We’ve had a handful of cardiologist appointments since his hospitalization. At the first appointment we learned of some bad news – his heart valves are enlarged after all. They are actually the size of an adult’s heart valves. Thankfully, the ECHOs showed that there have been no aneurysms. We had to give him 1/4 baby Aspirin once a day up until his last appointment in November. At that time they felt that his heart valves actually looked to be shrinking a bit, which is great news! They released us from monthly appointments – we go back in February for a follow up ECHO and check up. We expect that everything will look about the same. We have been told that he will most likely “grow into” his heart valves, vs them shrinking back down to a completely normal size.
We are so blessed to be on the other side of this with very little lasting effects. So thankful to have a children’s hospital right around the corner experienced in treating KD. This disease is rare and so many kids go misdiagnosed and untreated. It is typically treatable within the first 10 days and that is why it is so important to bring awareness to this disease. The clock is running and too many have run out of time trying to diagnose and treat the wrong illnesses. We are forever thankful to still have our sweet baby with us.
A Few Facts About Kawasaki Disease:
– Kawasaki Disease is most common in children 1-2 years of age. It is much more rare to see it in infants or older children, but obviously, it happens!
– 19 out of every 100,000 children are diagnosed with Kawasaki Disease.
– There is no test for Kawasaki Disease and the cause is unknown.
– Symptoms of KD are: Fever lasting at least 5 days, red eyes, body rash, “strawberry tongue” (red, swollen tongue), cracked lips, swollen feet and hands, and enlarged arteries.

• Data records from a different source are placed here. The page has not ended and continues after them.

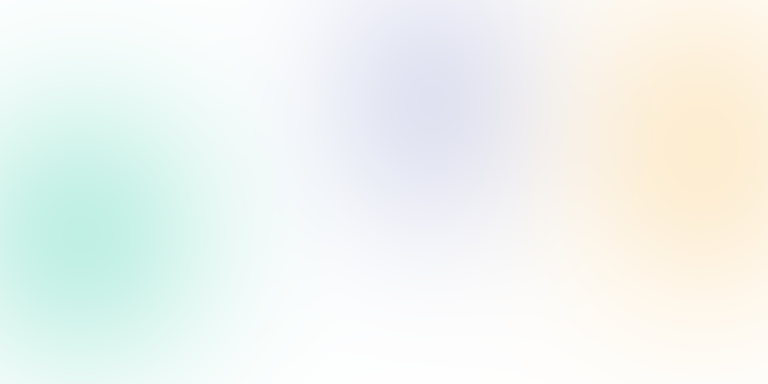
A Shadertoy shader for this background:

```glsl
const vec3 PAPER = vec3(0.998, 0.998, 0.998);
const vec3 MINT = vec3(0.755, 0.940, 0.895);
const vec3 LAVENDER = vec3(0.880, 0.890, 0.950);
const vec3 APRICOT = vec3(0.995, 0.930, 0.820);

// Soft elliptical falloff: 1 at the centre, fading to 0
float glow(vec2 p, vec2 centre, vec2 spread) {
    vec2 d = (p - centre) / spread;
    return exp(-dot(d, d));
}

// Multiply a translucent tint over a base colour
vec3 tint(vec3 base, vec3 colour, float amount) {
    return base * mix(vec3(1.0), colour, amount);
}

void mainImage(out vec4 fragColor, in vec2 fragCoord) {
    // Canvas is two units wide and one unit high
    vec2 p = fragCoord / iResolution.xy * vec2(2.0, 1.0);

    // Three overlapping washes on pale paper
    vec3 colour = PAPER;
    colour = tint(colour, MINT, glow(p, vec2(0.21, 0.39), vec2(0.365, 0.380)));
    colour = tint(colour, LAVENDER, glow(p, vec2(1.12, 0.735), vec2(0.310, 0.370)));
    colour = tint(colour, APRICOT, glow(p, vec2(1.83, 0.61), vec2(0.370, 0.440)));

    fragColor = vec4(colour, 1.0);
}
```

– Kawasaki Disease is treatable within the first 10 days with IVIG (immunoglobulin transmitted via IV).
Please visit The KD Foundation for more information and to find out how you can help!